We also need to verify from the CPU side, we need 25 primary shards (1TB*1.25/50GB) =25. We have two replicas. With that, we have total 75 active shards. With that, the total vCPU needed is 75*1.5=112.5 vCPU. This means 8x instances. This also requires three dedicated leader nodes.

When calculating UltraWarm storage requirements, you consider only the size of the primary shards, because that’s the amount of data stored in Amazon S3. For this example, the total primary shard size for warm storage is 83*1.25=103.75 TB. Each instance has 16 CPU cores and can address up to 20 TiB of storage on Amazon S3. A minimum of six nodes is recommended. You’re charged for the actual storage, which is 103.75 TB.

For cold storage, you only pay for the cost of storing 365*1.25=456.25 TB on Amazon S3. The following table contains a breakdown of the monthly costs (USD) you’re likely to incur. This assumes a 1-year reserved instance for the cluster instances with no upfront payment in the US East (N. Virgina) Region.

Cost Type Pricing Usage Cost per month
Instance Usage = $0.924 per hour 8 instances * 730 hours in a month = 5,840 hours 5,840 hours * $0.924 = $5,396.16 = $0.156 per hour 3 instances (leader nodes) * 730 hours in a month = 2,190 hours 2,190 hours * $0.156 = $341.64 = $2.68 per hour 6 instances * 730 hours = 4,380 hours 4,380 hours * $2.68 = $11,738.40
Storage Cost Hot storage cost (Amazon EBS) EBS general purpose SSD = $0.10 per GB per month 7 days host = 26.25TB 26,880 GB * $0.10 = $2,688.00
UltraWarm managed storage cost = $0.024 per GB per month 83 days warm = 103.75 TB per month 106,240 GB * $0.024 = $2,549.76
Cold storage cost on Amazon S3 = $0.022 per GB per month 365 days cold = 456.25 TB per month 467,200 GB * $0.022 = $10,278.40

The total monthly cost is $32,454.76. The hot tier costs $13,147.44, UltraWarm costs $14,288.16, and cold storage is $10,278.40. UltraWarm allows 83 days of additional retention for slightly more cost than the hot tier, which only provides 7 days.
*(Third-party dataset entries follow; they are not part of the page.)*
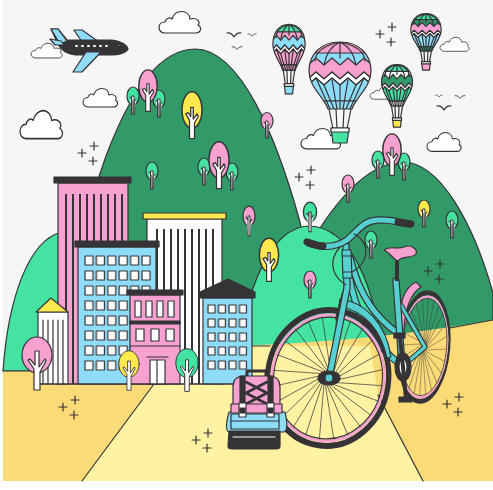
<!DOCTYPE html>
<html lang="en">
<head>
<meta charset="utf-8">
<title>City bicycle trip</title>
<style>
:root{--ink:#353336;--sky:#f6f6f6;--forest:#329a68;--mint:#45e3a2;--pink:#f6a1cf;--blue:#8fdcf8;--aqua:#55cfd0;--yellow:#ffe94f;--sand:#fadb78;--road:#fff3a3;--white:#fff}
html,body{margin:0;background:var(--white);overflow:hidden}
svg{display:block}
.line{stroke:var(--ink);stroke-width:1.2;stroke-linejoin:round;stroke-linecap:round}
.none{fill:none}
.ink{fill:var(--ink)}.sky{fill:var(--sky)}.forest{fill:var(--forest)}.mint{fill:var(--mint)}.pink{fill:var(--pink)}.blue{fill:var(--blue)}.aqua{fill:var(--aqua)}.yellow{fill:var(--yellow)}.sand{fill:var(--sand)}.road{fill:var(--road)}.white{fill:var(--white)}
.balloon *{vector-effect:non-scaling-stroke}
.tube-edge,.tube{fill:none;stroke-linecap:round;stroke-linejoin:round}
.tube-edge{stroke:var(--ink);stroke-width:7.4}
.tube{stroke:var(--aqua);stroke-width:5}
.thin .tube-edge{stroke-width:5.2}.thin .tube{stroke-width:3}
</style>
</head>
<body>
<svg width="493" height="490" viewBox="0 0 493 490" role="img" aria-label="Bicycle and backpack in front of a city, green hills and hot air balloons">
<defs>
  <g id="tree" class="line">
    <ellipse rx="8" ry="14"/>
    <path class="white" d="M-2 22V8L-5 3L-3 2L-1 5V-2H1V7L4 3L5 5L2 10V22Z" stroke-width="1"/>
  </g>
  <g id="small-tree" class="line">
    <ellipse rx="6" ry="9"/>
    <path class="white" d="M-1 18V4L-3 1M1 18V6L3 3M-1 18H1V0H-1Z" stroke-width="1"/>
  </g>
  <g id="street-tree" class="line">
    <ellipse rx="15" ry="18"/>
    <path class="white" d="M-3 35V14L-9 5L-7 4L-2 10V-4H2V12L8 4L9 6L3 17V35Z"/>
  </g>
  <path id="cloud" class="line white" d="M6 22C-2 22 -2 11 6 11C7 7 11 6 13 8C16 -2 30 -2 31 8C38 6 42 11 39 14C44 17 41 22 37 22Z"/>
  <path id="plus" class="line none" d="M-4 0H4M0 -4V4"/>
  <g id="sparkles"><use href="#plus"/><use href="#plus" x="12" y="-7"/><use href="#plus" x="11" y="8"/></g>
  <path id="bird" class="line none" d="M-7 -2Q-3 -3 0 2Q3 -3 7 -2"/>
  <clipPath id="envelope-clip"><path d="M0 -33C20 -33 31 -20 31 -4C31 12 16 22 12 34H-12C-16 22 -31 12 -31 -4C-31 -20 -20 -33 0 -33Z"/></clipPath>
  <g id="balloon" class="balloon line">
    <path class="none" d="M-11 34L-7 54M11 34L7 54M-4 34L-3 54M4 34L3 54"/>
    <g clip-path="url(#envelope-clip)">
      <rect x="-32" y="-34" width="64" height="70" fill="var(--crown)"/>
      <path fill="var(--dots)" d="M-32 -22H32V-10H-32Z"/>
      <path fill="var(--zigzag)" d="M-32 -10L-24 -17L-16 -10L-8 -17L0 -10L8 -17L16 -10L24 -17L32 -10V4L24 -3L16 4L8 -3L0 4L-8 -3L-16 4L-24 -3L-32 4Z"/>
      <path class="white" d="M-32 4L-24 -3L-16 4L-8 -3L0 4L8 -3L16 4L24 -3L32 4V10L24 3L16 10L8 3L0 10L-8 3L-16 10L-24 3L-32 10Z"/>
      <path fill="var(--skirt)" d="M-32 10L-24 3L-16 10L-8 3L0 10L8 3L16 10L24 3L32 10V26H-32Z"/>
      <path fill="var(--dots)" d="M-32 26H32V36H-32Z"/>
      <path class="none" d="M0 -33V-17M0 10V34M0 -33Q-13 -27 -16 -10M0 -33Q13 -27 16 -10M0 -33Q-24 -28 -25 -14M0 -33Q24 -28 25 -14M-16 10L-6 34M16 10L6 34M-8 5L-3 34M8 5L3 34M-24 3L-10 34M24 3L10 34"/>
    </g>
    <path class="none" d="M0 -33C20 -33 31 -20 31 -4C31 12 16 22 12 34H-12C-16 22 -31 12 -31 -4C-31 -20 -20 -33 0 -33Z"/>
    <path fill="var(--basket)" d="M-9 53H9L7 68H-7Z"/>
    <path class="white" d="M-9 53H9V57H-9Z"/>
  </g>
  <pattern id="stripes" width="7" height="10" patternUnits="userSpaceOnUse"><rect class="ink" x="2" width="2" height="10"/></pattern>
  <pattern id="windows" x="84" y="255" width="11.4" height="15" patternUnits="userSpaceOnUse"><rect class="line white" x="1" y="1" width="8" height="9"/></pattern>
  <pattern id="office-windows" x="207" y="304" width="10.5" height="14" patternUnits="userSpaceOnUse"><rect class="line white" x="1" y="1" width="7" height="8"/></pattern>
  <path id="spoke" d="M0 -62L4 0L-4 0L0 62" fill="none" stroke="var(--ink)" stroke-width=".7"/>
  <g id="spokes">
    <use href="#spoke"/><use href="#spoke" transform="rotate(15)"/><use href="#spoke" transform="rotate(30)"/><use href="#spoke" transform="rotate(45)"/><use href="#spoke" transform="rotate(60)"/><use href="#spoke" transform="rotate(75)"/><use href="#spoke" transform="rotate(90)"/><use href="#spoke" transform="rotate(105)"/><use href="#spoke" transform="rotate(120)"/><use href="#spoke" transform="rotate(135)"/><use href="#spoke" transform="rotate(150)"/><use href="#spoke" transform="rotate(165)"/>
  </g>
  <g id="wheel">
    <circle r="68" fill="none" stroke="var(--ink)" stroke-width="6"/>
    <circle r="63" fill="none" stroke="var(--pink)" stroke-width="3"/>
    <circle r="61" fill="none" stroke="var(--ink)" stroke-width="1.2"/>
    <use href="#spokes"/>
  </g>
</defs>

<rect class="sky" x="3" width="490" height="481"/>

<g id="hills">
  <path class="line mint" d="M3 371C8 300 28 240 62 232L110 225V371Z"/>
  <path class="line forest" d="M70 371C72 290 84 215 106 156C132 87 162 49 195 49C241 49 277 139 300 222L330 371Z"/>
  <path class="line forest" d="M320 371V228C345 190 372 163 402 162C440 161 474 225 493 293V371Z"/>
  <path class="line mint" d="M235 371C245 290 270 227 309 226C352 227 374 285 388 371Z"/>
</g>

<g id="ground">
  <path class="sand" d="M3 371H230V346Q370 342 493 320V481H3Z"/>
  <path class="road" d="M154 384L82 481H423L378 395L370 346H250V384Z"/>
  <path class="line none" d="M3 371H60M154 384L82 481M378 395L423 481M252 346H270M450 328L493 320"/>
</g>

<g id="clouds">
  <use href="#cloud" x="159" y="11" transform="translate(0 0)"/>
  <use href="#cloud" transform="translate(31 43) scale(.75 .68)"/>
  <use href="#cloud" transform="translate(83 88) scale(.83 .86)"/>
  <use href="#cloud" transform="translate(20 110) scale(1.02 1.3)"/>
  <use href="#cloud" transform="translate(301 128) scale(.95 .95)"/>
  <use href="#cloud" transform="translate(427 132) scale(.82 .88)"/>
  <use href="#cloud" transform="translate(370 86) scale(.7 .6)"/>
  <use href="#cloud" transform="translate(440 37) scale(.7 .65)"/>
</g>

<g id="birds">
  <use href="#bird" x="234" y="35"/><use href="#bird" transform="translate(252 35) scale(.6)"/><use href="#bird" transform="translate(237 48) scale(.7)"/>
  <use href="#bird" x="444" y="108"/><use href="#bird" transform="translate(460 97) scale(.7)"/><use href="#bird" transform="translate(439 96) scale(.5)"/>
</g>

<g id="airplane" class="line">
  <path class="blue" d="M82 42L74 30H82L99 42Z"/>
  <path class="ink" d="M51 29H58L67 40H112Q126 42 128 49Q125 55 109 55H75Q62 53 58 44Z"/>
  <path class="blue" d="M51 29H58L67 41L60 44Z"/>
  <path class="blue" d="M86 52H101L82 72H73Z"/>
  <path class="blue" d="M50 39L61 41L64 45H55Z"/>
  <path d="M76 46H110" stroke="var(--white)" stroke-width="2" stroke-dasharray="1 5"/>
  <path class="white" d="M117 44L124 46H118Z"/>
</g>

<g id="balloons">
  <use href="#balloon" transform="translate(340 75)" style="--crown:var(--pink);--dots:var(--blue);--zigzag:var(--pink);--skirt:var(--blue);--basket:var(--mint)"/>
  <use href="#balloon" transform="translate(289 47) scale(.52 .69)" style="--crown:var(--mint);--dots:var(--pink);--zigzag:var(--blue);--skirt:var(--pink);--basket:var(--blue)"/>
  <use href="#balloon" transform="translate(426 32) scale(.49 .56)" style="--crown:var(--mint);--dots:var(--forest);--zigzag:var(--pink);--skirt:var(--blue);--basket:var(--pink)"/>
  <use href="#balloon" transform="translate(397 85) scale(.5 .62)" style="--crown:var(--mint);--dots:var(--white);--zigzag:var(--forest);--skirt:var(--mint);--basket:var(--yellow)"/>
</g>

<g id="hill-trees">
  <use href="#small-tree" class="mint" x="133" y="96"/><use href="#small-tree" class="mint" x="159" y="99"/>
  <use href="#tree" class="pink" transform="translate(148 86) scale(1.15)"/>
  <use href="#tree" class="yellow" transform="translate(192 110) scale(1.25 1.3)"/>
  <use href="#small-tree" class="mint" x="152" y="171"/>
  <use href="#small-tree" class="mint" x="204" y="167"/><use href="#small-tree" class="mint" x="232" y="172"/>
  <use href="#tree" class="pink" transform="translate(219 160) scale(1.25 1.3)"/>
  <use href="#small-tree" class="pink" transform="translate(267 121) scale(1 .95)"/>
  <use href="#small-tree" class="pink" transform="translate(249 216) scale(1 1.1)"/>
  <use href="#tree" class="yellow" transform="translate(269 255) scale(1.2)"/>
  <use href="#small-tree" class="mint" transform="translate(310 212) scale(1.1 1.1)"/>
  <use href="#small-tree" class="pink" x="310" y="280"/>
  <use href="#small-tree" class="pink" x="348" y="184"/>
  <use href="#small-tree" class="mint" x="378" y="160"/><use href="#small-tree" class="mint" x="404" y="162"/>
  <use href="#tree" class="pink" transform="translate(392 150) scale(1.15 1.15)"/>
  <use href="#small-tree" class="yellow" x="424" y="209"/>
  <use href="#small-tree" class="mint" x="371" y="240"/>
  <use href="#small-tree" class="mint" x="452" y="220"/>
</g>

<g id="buildings" class="line">
  <g id="pink-tower"><rect class="pink" x="58" y="183" width="70" height="201"/><rect x="63" y="194" width="60" height="190" fill="url(#stripes)" stroke="none"/><rect class="ink" x="54" y="177" width="77" height="6"/></g>
  <g id="white-tower"><rect class="white" x="147" y="219" width="75" height="165"/><rect x="152" y="229" width="65" height="155" fill="url(#stripes)" stroke="none"/><rect class="yellow" x="143" y="213" width="83" height="6"/></g>
  <g id="kiosk"><rect class="white" x="38" y="312" width="30" height="72"/><path d="M43 320V384M48 320V384M53 320V384M58 320V384M63 320V384"/><path class="yellow" d="M36 312L51 298L68 312Z"/></g>
  <g id="blue-block"><rect class="blue" x="78" y="247" width="78" height="137"/><rect x="84" y="255" width="68" height="117" fill="url(#windows)" stroke="none"/><rect class="ink" x="75" y="241" width="84" height="6"/></g>
  <g id="blue-office"><rect class="blue" x="203" y="298" width="49" height="86"/><rect x="207" y="304" width="42" height="68" fill="url(#office-windows)" stroke="none"/><path class="ink" d="M200 292L228 279L255 292V298H200Z"/></g>
  <g id="town-house">
    <rect class="pink" x="130" y="295" width="50" height="89"/><rect class="ink" x="127" y="290" width="56" height="5"/>
    <path class="white" d="M135 301h6v16h-6zM146 301h6v16h-6zM157 301h6v16h-6zM168 301h6v16h-6zM136 329h8v12h-8zM151 329h8v12h-8zM166 329h8v12h-8z"/>
    <path class="ink" d="M130 321H180V324H130Z"/><path d="M130 346H180"/>
    <rect class="white" x="150" y="360" width="15" height="24"/><path d="M157 360V384M147 357H168"/>
  </g>
  <path d="M34 384H254"/>
</g>

<g id="street-trees">
  <use href="#street-tree" class="pink" x="37" y="355"/>
  <use href="#street-tree" class="yellow" transform="translate(129 364) scale(.68 .74)"/>
  <use href="#street-tree" class="mint" transform="translate(187 363) scale(.75 .8)"/>
</g>

<g id="stars">
  <use href="#sparkles" x="82" y="153"/><use href="#sparkles" x="380" y="34"/><use href="#sparkles" x="299" y="177"/><use href="#sparkles" x="428" y="271"/><use href="#sparkles" x="63" y="407"/><use href="#sparkles" x="196" y="440"/><use href="#sparkles" x="447" y="404"/>
</g>

<g id="bicycle">
  <use href="#wheel" transform="translate(424 347) rotate(5) scale(.37 .8)"/>
  <path class="line pink" d="M399 330C398 303 405 287 416 282L421 287C410 294 405 310 404 330Z"/>
  <g class="thin">
    <path class="tube-edge" d="M398 300L425 347L403 366"/><path class="tube" d="M398 300L425 347L403 366"/>
  </g>
  <path class="tube-edge" d="M349 274C354 312 374 345 401 365M350 258C360 297 376 318 399 334"/>
  <path class="tube" d="M349 274C354 312 374 345 401 365M350 258C360 297 376 318 399 334"/>
  <path class="tube-edge" d="M396 281L402 365"/><path class="tube" d="M396 281L402 365"/>
  <path d="M397 258V281" stroke="var(--ink)" stroke-width="4"/>
  <path class="line pink" d="M384 250C391 245 397 250 404 247C411 244 418 249 416 254C412 259 402 255 398 261C393 260 392 254 384 250Z"/>
  <g id="crank" class="line">
    <ellipse class="ink" cx="403" cy="367" rx="8" ry="14"/><ellipse class="white" cx="403" cy="367" rx="4" ry="8"/>
    <path d="M403 367L406 399M403 367L400 337" stroke-width="4"/>
    <rect class="ink" x="399" y="397" width="13" height="5"/><rect class="ink" x="394" y="333" width="11" height="5"/>
  </g>
  <use href="#wheel" transform="translate(328 378) rotate(8) scale(.89 1)"/>
  <path class="line aqua" d="M340 299C365 302 386 323 391 357L387 358C380 327 363 311 339 306Z"/>
  <path class="tube-edge" d="M346 246L347 288L329 378M347 288L339 318"/>
  <path class="tube" d="M346 246L347 288L329 378"/>
  <path class="line aqua" d="M342 250H351L352 278H343Z"/>
  <path class="line none" d="M342 256H351M343 272H352"/>
  <ellipse class="line ink" cx="329" cy="378" rx="11" ry="7"/><circle class="line aqua" cx="329" cy="378" r="4"/>
  <path class="tube-edge" d="M309 243C325 249 338 246 347 240C360 229 363 221 378 220C391 219 400 223 410 224"/>
  <path class="tube" d="M309 243C325 249 338 246 347 240C360 229 363 221 378 220C391 219 400 223 410 224"/>
  <path d="M307 242Q316 246 323 246M398 222L411 224" fill="none" stroke="var(--ink)" stroke-width="7" stroke-linecap="round"/>
  <path class="line none" d="M340 247C325 264 336 279 346 285M354 234C371 243 369 263 352 272"/>
</g>

<g id="backpack" class="line">
  <path class="none" d="M247 378V371H266V378" stroke-width="3"/>
  <path class="blue" d="M229 412H285Q289 430 284 432H229Q224 430 229 412Z"/>
  <path class="pink" d="M233 412V387Q233 376 244 376H269Q280 376 280 387V412Z"/>
  <path class="ink" d="M240 376H245V412H240ZM268 376H273V412H268Z"/>
  <path class="none" d="M246 382L267 393L246 404M267 382L246 393L267 404" stroke-width="2.6"/>
  <path class="pink" d="M231 404H282V413H231Z"/>
  <path class="ink" d="M229 431H280V446Q280 449 276 449H232Q228 449 228 446Z"/>
  <path class="blue" d="M231 414H279V429H231Z"/>
  <path class="white" d="M239 403H246V417H239ZM267 403H274V417H267Z"/>
  <path class="ink" d="M240 408H245V413H240ZM268 408H273V413H268Z"/>
  <path d="M233 437H275" stroke="var(--white)"/>
  <path class="none" d="M231 421H279"/>
</g>
</svg>
</body>
</html>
For nearly the same cost as the hot tier, the cold tier stores the primary shards for up to 1 year.


Amazon OpenSearch Service supports three integrated storage tiers: hot, UltraWarm, and cold storage. Based on your data retention, query latency, and budgeting requirements, you can choose the best strategy to balance cost and performance. You can also migrate data between different storage tiers. To start using these storage tiers, sign in to the AWS Management Console, use the AWS SDK, or AWS CLI, and enable the corresponding storage tier.

About the Authors

Changbin Gong is a Senior Solutions Architect at Amazon Web Services (AWS). He engages with customers to create innovative solutions that address customer business problems and accelerate the adoption of AWS services. In his spare time, Changbin enjoys reading, running, and traveling.

Rich Giuli is a Principal Solutions Architect at Amazon Web Service (AWS). He works within a specialized group helping ISVs accelerate adoption of cloud services. Outside of work Rich enjoys running and playing guitar.